Remember that your loved one is in pain. Addiction is not a lack of willpower or a failure of character. Addiction is a very real disease. Because of this disease, your loved one has lost control of his or her behavior and cannot make the types of healthy decisions that seem obvious to you.
Remember, substance use disorder is a disease like any other. No one chooses to get sick.
Understanding that the disease itself is beyond your loved one’s control doesn’t mean excusing their behavior or their need to seek treatment. Don’t look the other other way and don’t let them either. They aren’t responsible for the disease, but they are responsible for themselves.
Your loved one isn’t the only one who has been impacted by his or her disease. Substance abuse disorder affects friends, loved ones, dependents, and co-workers.
Make it clear to your loved one that you know they have been struggling with substance misuse, and that friends and loved ones have been hurt by their actions. Let them know that the time for ignoring these problems is over and that the time for recovery has begun.
The quickest way to turn this discussion into an argument is to speak in accusatory terms. Individuals who are struggling with substance misuse have already experienced more than their share of emotional pain, isolation and shame. When you accuse your loved one of intentionally causing the destruction that accompanies this disease you put them on the defensive.
Remind yourself that there is no need to a fight or argue. This is you and them coming together to reach out for recovery.
If you’ve made it this far, then you’ve done some research into treatment programs. When you speak to your loved one, have some programs and their numbers ready. Maybe even give those programs a call first to check on availability and pricing.
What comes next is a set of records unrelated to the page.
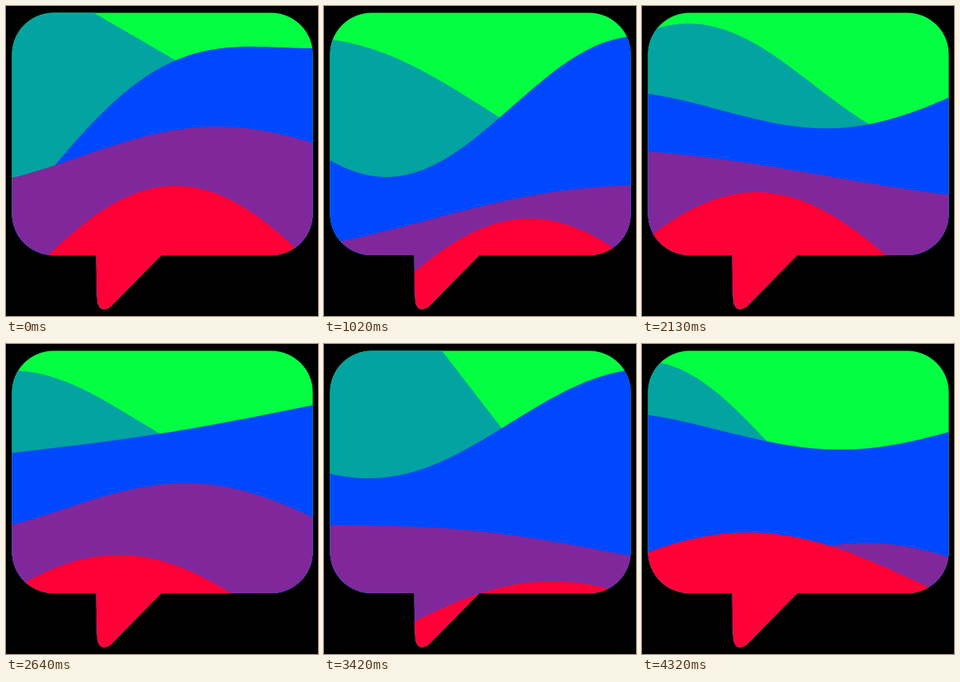
Recreate the animation shown at these times as an HTML page. Size 390x388 px, loop 4350 ms.

```html
<!DOCTYPE html>
<html lang="en">
<head>
<meta charset="utf-8">
<title>Waves in a speech bubble</title>
<style>
  html, body { margin: 0; width: 100%; height: 100%; overflow: hidden; background: #000; }
  svg { display: block; width: 100%; height: 100%; }
</style>
</head>
<body>
<svg viewBox="0 0 390 388">
  <clipPath id="bubble">
    <path d="M59.5 8.5H331.5A52 52 0 0 1 383.5 60.5V260A52 52 0 0 1 331.5 312H194L134 373Q128 380 122 379.5Q115 379 114 368Q113 350 112.8 312H59.5A52 52 0 0 1 7.5 260V60.5A52 52 0 0 1 59.5 8.5Z"/>
  </clipPath>
  <g id="waves" clip-path="url(#bubble)">
    <rect width="390" height="388" fill="#04ff42"/>
  </g>
</svg>
<script>
const LOOP = 4350, STEP = 30;
const WIDTH = 390, BOTTOM = 400, DX = 5;
const TIMES = [0, 1020, 1440, 2130, 2640, 3420, 4320];
const group = document.getElementById('waves');

// A swell is a cosine around (x, y): positive depth is a hill, negative a valley.
const swell = (x, y, depth, tilt = 0) => reach => at =>
  y + tilt * (at - x) + depth * (1 - Math.cos((at - x) / reach));

function wave(color, reach, ...swells) {
  const path = document.createElementNS('http://www.w3.org/2000/svg', 'path');
  path.setAttribute('fill', color);
  group.append(path);
  return { path, shapes: swells.map(shape => shape(reach)) };
}

const waves = [
  wave('#02a3a1', 100,
    swell(200, 61, 0, 0.58), swell(40, 48, 38, 0.25), swell(335, 156, -50, 0.24),
    swell(58, 22, 77), swell(5, 33, 61), swell(184, 56, 0, 1.3), swell(5, 22, 106)),
  wave('#0048ff', 100,
    swell(185, 82, 64, -0.6), swell(78, 214, -88), swell(235, 185, -51, -0.05),
    swell(255, 152, -36, -0.09), swell(200, 111, -4, -0.16), swell(75, 167, -52, -0.1),
    swell(255, 132, -27, -0.02)),
  wave('#80279b', 110,
    swell(264, 151, 38), swell(300, 231, 15, -0.13), swell(278, 186, 62),
    swell(60, 187, 7, 0.11), swell(246, 175, 45, 0.08), swell(190, 234, 10, 0.1),
    swell(280, 249, 43)),
  wave('#ff0037', 140,
    swell(212, 225, 150), swell(257, 266, 138), swell(45, 234, 68),
    swell(143, 233, 132), swell(141, 264, 104), swell(285, 297, 76), swell(133, 236, 66))
];

// Cubic Hermite weights of the four swells around time t.
function blendAt(t) {
  const last = TIMES.length - 1;
  let i = 0;
  while (i < last - 1 && t >= TIMES[i + 1]) i++;
  const before = Math.max(i - 1, 0), after = Math.min(i + 2, last);
  const span = TIMES[i + 1] - TIMES[i], u = (t - TIMES[i]) / span;
  const ease = u * u * (3 - 2 * u);
  const leave = u * (1 - u) ** 2 * span / (TIMES[i + 1] - TIMES[before]);
  const arrive = u * u * (1 - u) * span / (TIMES[after] - TIMES[i]);
  return [
    [before, -leave],
    [i, 1 - ease + arrive],
    [i + 1, ease + leave],
    [after, -arrive]
  ];
}

function outline(shapes, blend) {
  let d = `M0 ${BOTTOM}`;
  for (let x = 0; x <= WIDTH; x += DX) {
    const y = blend.reduce((sum, [i, weight]) => sum + weight * shapes[i](x), 0);
    d += `L${x} ${y.toFixed(2)}`;
  }
  return `${d}V${BOTTOM}Z`;
}

function draw(now) {
  const blend = blendAt(Math.floor((now % LOOP) / STEP) * STEP);
  for (const { path, shapes } of waves) path.setAttribute('d', outline(shapes, blend));
}

const start = performance.now();
function tick() {
  draw(performance.now() - start);
  requestAnimationFrame(tick);
}
tick();
</script>
</body>
</html>
```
The point is, don’t just tell them to get help. Help them take the first steps towards recovery.
It’s important that your loved one get into treatment. It is also important that when making any agreements or setting up any contingencies with your loved one you are resolute in following through. If you’ve stated that you won’t accept any more drunken phone calls or you won’t lend them any more money then you have to follow-through. Sometimes the resolute follow through of a consequence from a friend or significant other is the catalyst for a person with a substance use disorder to finally realize the seriousness of their situation
Having the discussion with a friend or loved one about their substance use issues can be a difficult and emotion filled experience. These are some skills and recommendations that we have found useful in our experience. We share them with you in the hopes that they can make a positive and impactful difference in the way you discuss this issue with someone you care about.